“Wilders understands that culture and demographics are our destiny. We can’t restore our civilization with somebody else’s babies.” — Representative Steve King in a tweet, speaking truth to power.

Wilders is the Dutch candidate for Prime Minister who does not believe that Muslim immigrants will assimilate into Dutch society. He is widely characterized as “far right,” although he is a conventional leftist in most other respects. King was almost universally reviled for making these two uncontroversial points:

We should preserve our American culture, largely based on Christian and postChristian values brought to our shores by immigrants first from Great Britain and then from Continental Europe. Some alien cultures – notably those based on Islam ­ are inimical to our values and culture. This is particularly apparent in first- and second-generation Muslims.

Many countries with advanced economies are facing demographic suicide via depopulation, with birth rates below –sometimes far below –  the replacement rate of 2.1 children per woman of child-bearing age. Some countries, like Germany, Japan, and Italy are near a crisis point, when the demands placed on the welfare state by an increasing elderly population will far outstrip the ability of an ever shrinking number of workers to pay for them. Stagnant economies result. Both Holland and Germany have imported large numbers of Muslims “guest workers” to supplement the workforce. This has not worked out well.
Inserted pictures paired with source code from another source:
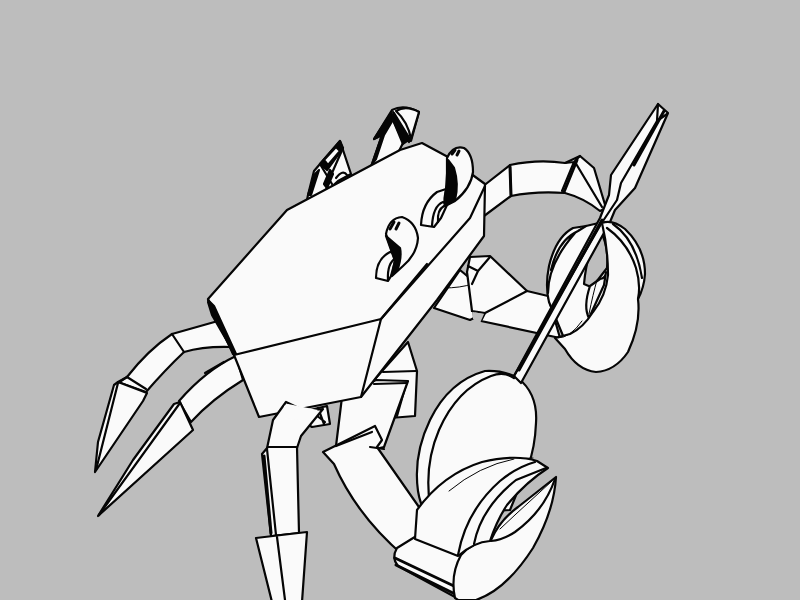
<!DOCTYPE html>
<html lang="en">
<head>
<meta charset="utf-8">
<title>Crab with a banjo</title>
<style>
:root { --backdrop: #bdbdbd; --shell: #fafafa; --ink: #050505; }
html, body { margin: 0; overflow: hidden; background: var(--backdrop); }
svg { display: block; width: 800px; height: 600px; }
.backdrop { fill: var(--backdrop); }
.crab { fill: var(--shell); stroke: var(--ink); stroke-width: 2.2; stroke-linejoin: round; stroke-linecap: round; }
.crease { fill: none; }
.thin { stroke-width: 1; }
.bold { stroke-width: 3; }
.dark { fill: var(--ink); }
.gap { fill: var(--backdrop); }
</style>
</head>
<body>
<svg viewBox="0 0 800 600" role="img" aria-label="Line drawing of a low-poly crab playing a banjo">
<rect class="backdrop" width="800" height="600"/>
<g class="crab">

  <g id="far-legs">
    <path d="M308 195L314 171L320 164L340 141L351 174L338 181L327 191L307 200Z"/>
    <path class="dark" d="M320 164L340 141L343 148L327 170L320 164ZM308 195L315 174L319 170L311 195ZM324 184L330 170L333 174L327 188Z"/>
    <path d="M324 160L336 147L340 151L328 165Z"/>
    <path class="crease" d="M343 148L332 173L326 190M320 164L332 184M336 178Q343 169 347 175"/>
    <path d="M372 164L382 135L374 139L392 110Q404 104 419 112L411 141L404 141L397 155L371 166Z"/>
    <path class="crease" d="M393 112L409 142M391 115L403 144"/>
    <path class="dark" d="M374 139L391 113L394 118L384 135L376 159L372 164L382 135ZM394 113L410 139L404 143L392 118Z"/>
    <path d="M396 111Q406 105 419 112L411 139Q408 122 396 111Z"/>
  </g>

  <g id="left-legs">
    <path d="M218 321L172 334Q148 350 127 377L118 382L146 392Q165 370 184 352Q204 346 232 347Z"/>
    <path class="crease" d="M172 334L184 352M127 377L146 389"/>
    <path d="M114 385L118 382L147 393L143 401L95 472L98 442Z"/>
    <path class="crease" d="M118 383L96 470M127 377L118 383"/>
    <path d="M236 356Q206 370 179 401L191 422Q212 399 243 380Z"/>
    <path class="crease" d="M205 373L224 362"/>
    <path d="M174 404L180 402L193 430L98 516L133 460Z"/>
    <path class="crease" d="M180 403L99 515"/>
    <path class="dark" d="M208 302L217 309L236 354L231 348L212 315Z"/>
  </g>

  <g id="right-leg">
    <path d="M482 187L510 165Q538 159 565 163L580 156L594 168L606 208L600 211Q584 198 565 193Q535 191 511 196L484 216Z"/>
    <path class="crease" d="M510 165L511 196M565 163L574 162L562 191M574 162L580 156M575 162L602 207"/>
    <path class="crease bold" d="M510 167L511 195M577 160L564 192"/>
  </g>

  <g id="right-arm">
    <path d="M434 308L470 320L474 318L472 280L460 270Z"/>
    <path class="crease thin" d="M443 288Q461 288 472 284"/>
    <path d="M470 257L490 256L527 291L548 296L560 338L481 321L485 313L472 311L467 272Z"/>
    <path class="crease" d="M490 257L478 271L468 266M478 271L472 284M527 291L485 313"/>
    <path class="gap" stroke="none" d="M473 312L484 314L480 323L473 319Z"/>
  </g>

  <g id="right-claw-back">
    <path d="M549 302Q545 286 549 266Q556 237 573 228L586 226L603 222L614 240L608 285L590 330L566 343Z"/>
    <path class="crease" d="M551 270Q558 240 578 231L586 226M548 293Q548 264 575 233"/>
    <path class="gap" d="M584 284Q587 251 600 230Q609 246 607 268L597 281L591 287Z"/>
    <path d="M590 286L600 279Q606 278 606 272L604 285L589 318Q583 307 590 286Z"/>
    <path class="crease thin" d="M597 280Q593 294 589 314"/>
  </g>

  <g id="banjo">
    <path d="M418 491Q413 455 430 420Q449 381 485 371Q503 370 518 378Q538 394 536 423Q535 448 528 466L510 510L430 515Q421 510 418 491Z"/>
    <path class="crease" d="M430 505Q424 465 439 430Q457 389 491 376Q504 371 514 378"/>
    <path class="crease thin" d="M449 491Q479 464 514 459L533 458"/>
    <path d="M514 376L600 218L609 195L611 175L658 104L668 113L635 188L615 210L610 222L521 383Z"/>
    <path class="crease" d="M667 114L657 121L621 183L617 200L607 215L601 224L514 376M658 104L657 121"/>
    <path class="crease bold" d="M602 220L519 370M664 111L634 165"/>
  </g>

  <g id="right-claw-front">
    <path d="M602 223Q612 219 625 229Q645 248 645 274Q644 288 638 299Q641 324 628 352Q615 371 596 372Q577 370 565 349L555 338L570 334Q583 328 593 312Q606 296 608 275Q608 248 602 223Z"/>
    <path class="crease" d="M607 228Q628 243 636 268Q641 285 638 299M613 224Q636 240 642 278"/>
    <path class="crease thin" d="M558 338Q570 338 582 321"/>
  </g>

  <g id="left-arm">
    <path d="M408 342L417 371L415 416L390 418L358 398Z"/>
    <path class="crease" d="M383 372L416 371M384 385L407 381L397 416"/>
    <path d="M342 397L376 380L408 381L384 447L371 450L336 446Z"/>
    <path class="crease" d="M374 384L407 383"/>
    <path d="M323 452L375 426L382 440L377 447L421 510L424 538L404 556Q357 516 334 464Z"/>
    <path class="crease" d="M336 446L372 432M370 447L384 449"/>
  </g>

  <g id="left-claw">
    <path d="M397 548L418 535L470 545L455 597L398 566Q391 558 397 548Z"/>
    <path class="crease bold" d="M395 558L456 587M396 565L455 594"/>
    <path d="M455 598Q450 575 461 555Q474 541 491 540Q500 520 518 507L556 477Q554 511 533 548Q506 590 476 600H458Z"/>
    <path class="crease" d="M491 541Q503 540 515 532Q544 511 555 479"/>
    <path class="crease thin" d="M500 529L516 514L552 481"/>
    <path d="M417 510Q443 474 482 462Q515 454 537 461L548 468Q526 482 507 505Q497 520 490 541Q474 542 458 556L415 539Z"/>
    <path class="crease" d="M458 555Q466 511 500 481Q517 467 535 462M474 544Q481 508 516 480L546 468"/>
    <path class="crease thin" d="M449 491Q479 466 514 459"/>
  </g>

  <g id="body">
    <path d="M208 299L287 210L400 150L422 143L448 157L485 184L484 236L437 300L361 397L259 417L234 355Z"/>
    <path class="crease" d="M234 355L381 319L361 397M381 319L470 218L485 186"/>
    <path class="crease" d="M381 319L427 264"/>
    <path class="dark" d="M208 300L214 306L236 354L233 354Z"/>
  </g>

  <g id="eyes">
    <path d="M421 225Q422 203 437 192L449 188L447 205L441 218L434 227Z"/>
    <path class="crease" d="M432 226Q433 206 443 202L447 204M438 222Q437 210 444 206"/>
    <path d="M447 158Q453 145 464 148Q473 154 473 172Q471 188 455 201L445 206Q443 201 447 185Z"/>
    <path class="dark" d="M448 160L454 168Q459 184 455 200L445 206L446 190Z"/>
    <path class="crease bold" d="M452 154L455 150M457 155L459 151"/>
    <path d="M376 278Q376 259 390 252L399 253L396 268L388 281Z"/>
    <path class="crease" d="M388 280Q387 263 396 258"/>
    <path d="M386 234Q389 218 402 217Q416 222 418 238Q417 254 403 266L392 276L395 260Z"/>
    <path class="dark" d="M386 236L400 248Q402 258 397 271L391 276L395 261Z"/>
    <path class="crease bold" d="M390 229L394 222M396 229L399 223"/>
  </g>

  <g id="front-leg">
    <path d="M306 411L327 406L330 424L312 427L300 420Z"/>
    <path class="crease" d="M312 412L325 422M318 408L324 424"/>
    <path d="M273 420L286 402L305 411L323 409L301 436L297 448L266 453Z"/>
    <path stroke="none" d="M284 406L288 404L318 410L306 421L283 418Z"/>
    <path d="M262 454L268 447L297 447L299 533L271 536Z"/>
    <path class="crease" d="M267 449L276 535"/>
    <path class="crease bold" d="M264 456L271 533"/>
    <path d="M256 538L307 532L302 602H272Z"/>
    <path class="crease" d="M277 537L285 600"/>
  </g>

</g>
</svg>
</body>
</html>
Five. It is not a ban and the travel and refugee pause is about religion. Andy McCarthy reminds us not to kid ourselves. The purpose of these bans, pauses, and vettings is to prevent actual and potential jihadis from entering the country. Jihadis belong to a branch or sect of Islam. Singling them out is of course a religious test, just as would be laws affecting only Methodists. Let’s also not kid ourselves about ‘diversity’ and ‘discrimination.’ Blindly worshipping these concepts is dangerous. Diversity among people sharing a common culture and language can be a great force for unity. Otherwise diversity creates division and strife. Discrimination is not necessarily a bad thing, unless you believe that any and all distinctions are evil.
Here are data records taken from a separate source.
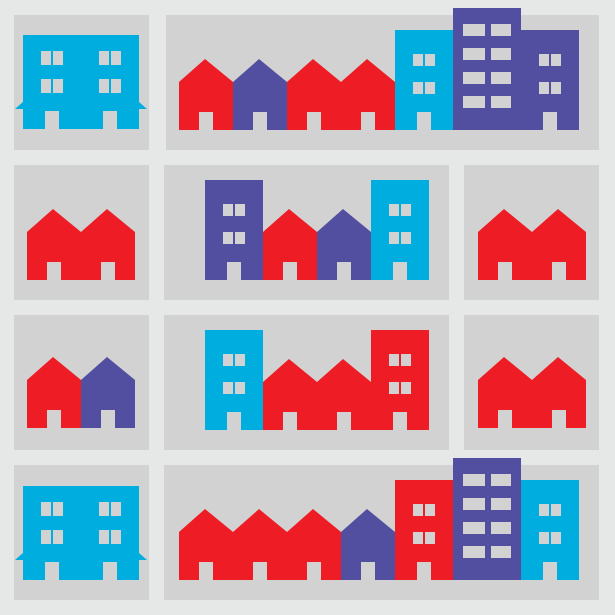
<!DOCTYPE html>
<html lang="en">
<head>
<meta charset="utf-8">
<title>Town blocks</title>
<style>
:root {
  --street: #e6e8e7;
  --plot: #d2d2d2;
  --red: #ee1c25;
  --violet: #524fa1;
  --blue: #00addf;
}
html, body { margin: 0; background: var(--street); overflow: hidden; }
.town { display: block; width: 615px; height: 615px; }
.plots, .opening { fill: var(--plot); }
.red { fill: var(--red); }
.violet { fill: var(--violet); }
.blue { fill: var(--blue); }
</style>
</head>
<body>
<svg class="town" viewBox="0 0 615 615" role="img" aria-label="Street plan of red, violet and blue houses on grey plots">
  <defs>
    <g id="window-pair">
      <rect width="10" height="12"/>
      <rect x="12" width="10" height="12"/>
    </g>
    <g id="tall-window-pair">
      <rect width="10" height="14"/>
      <rect x="12" width="10" height="14"/>
    </g>
    <g id="wide-window-pair">
      <rect width="22" height="12"/>
      <rect x="28" width="20" height="12"/>
    </g>
    <rect id="door" width="14" height="18"/>

    <g id="house">
      <polygon points="0,23 26,0 54,23 54,71 0,71"/>
      <use class="opening" href="#door" x="20" y="53"/>
    </g>
    <g id="flats">
      <rect width="58" height="100"/>
      <g class="opening">
        <use href="#window-pair" x="18" y="24"/>
        <use href="#window-pair" x="18" y="52"/>
        <use href="#door" x="22" y="82"/>
      </g>
    </g>
    <g id="tower">
      <rect width="68" height="122"/>
      <g class="opening">
        <use href="#wide-window-pair" x="10" y="16"/>
        <use href="#wide-window-pair" x="10" y="40"/>
        <use href="#wide-window-pair" x="10" y="64"/>
        <use href="#wide-window-pair" x="10" y="88"/>
      </g>
    </g>
    <g id="villa">
      <polygon points="8,0 124,0 124,67 132,74 124,74 124,94 8,94 8,74 0,74 8,67"/>
      <g class="opening">
        <use href="#tall-window-pair" x="26" y="16"/>
        <use href="#tall-window-pair" x="84" y="16"/>
        <use href="#tall-window-pair" x="26" y="44"/>
        <use href="#tall-window-pair" x="84" y="44"/>
        <use href="#door" x="30" y="76"/>
        <use href="#door" x="88" y="76"/>
      </g>
    </g>
  </defs>

  <g class="plots">
    <rect x="14" y="15" width="135" height="135"/>
    <rect x="166" y="15" width="433" height="135"/>
    <rect x="14" y="165" width="135" height="135"/>
    <rect x="164" y="165" width="285" height="135"/>
    <rect x="464" y="165" width="135" height="135"/>
    <rect x="14" y="315" width="135" height="135"/>
    <rect x="164" y="315" width="285" height="135"/>
    <rect x="464" y="315" width="135" height="135"/>
    <rect x="14" y="465" width="135" height="135"/>
    <rect x="164" y="465" width="435" height="135"/>
  </g>

  <g id="first-street">
    <use class="blue" href="#villa" x="15" y="35"/>
    <use class="red" href="#house" x="179" y="59"/>
    <use class="violet" href="#house" x="233" y="59"/>
    <use class="red" href="#house" x="287" y="59"/>
    <use class="red" href="#house" x="341" y="59"/>
    <use class="blue" href="#flats" x="395" y="30"/>
    <use class="violet" href="#tower" x="453" y="8"/>
    <use class="violet" href="#flats" x="521" y="30"/>
  </g>

  <g id="second-street">
    <use class="red" href="#house" x="27" y="209"/>
    <use class="red" href="#house" x="81" y="209"/>
    <use class="violet" href="#flats" x="205" y="180"/>
    <use class="red" href="#house" x="263" y="209"/>
    <use class="violet" href="#house" x="317" y="209"/>
    <use class="blue" href="#flats" x="371" y="180"/>
    <use class="red" href="#house" x="478" y="209"/>
    <use class="red" href="#house" x="532" y="209"/>
  </g>

  <g id="third-street">
    <use class="red" href="#house" x="27" y="357"/>
    <use class="violet" href="#house" x="81" y="357"/>
    <use class="blue" href="#flats" x="205" y="330"/>
    <use class="red" href="#house" x="263" y="359"/>
    <use class="red" href="#house" x="317" y="359"/>
    <use class="red" href="#flats" x="371" y="330"/>
    <use class="red" href="#house" x="478" y="357"/>
    <use class="red" href="#house" x="532" y="357"/>
  </g>

  <g id="fourth-street">
    <use class="blue" href="#villa" x="15" y="486"/>
    <use class="red" href="#house" x="179" y="509"/>
    <use class="red" href="#house" x="233" y="509"/>
    <use class="red" href="#house" x="287" y="509"/>
    <use class="violet" href="#house" x="341" y="509"/>
    <use class="red" href="#flats" x="395" y="480"/>
    <use class="violet" href="#tower" x="453" y="458"/>
    <use class="blue" href="#flats" x="521" y="480"/>
  </g>
</svg>
</body>
</html>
Six. Collusion with the Russians. Are we talking about Obama telling Medvedev that he would have more flexibility after the election? Or Hillary Clinton approving the deal benefiting a Clinton Foundation  donor and selling 20% of our uranium to the Russians? Or John Podesta’s links to Rusnano, a Russian government company founded by Vlad Putin?  

Troglo  (L. H. Kevil)

Medicaid expansion – what Big Media is concealing

There are many good reasons for refusing to take the Obamacare bait.

Big Media has been incessantly trumpeting that the benefits of a state expanding Medicaid are so great and completely without downside that only reprobate Republicans could oppose it. Among the benefits touted are free money from Washington and better health care for the poor.

One reason the clamor has been so great is the silence of the mainstream press – Big Media – about why a state may wisely choose to decline. Another is that the  Obamacare legislation was crafted with politically motivated incentives and penalties designed to bolster support.

Below we will list some of the good reasons why the expansion of Medicaid is like the spider’s entreaties to visit his humble abode.  Continue reading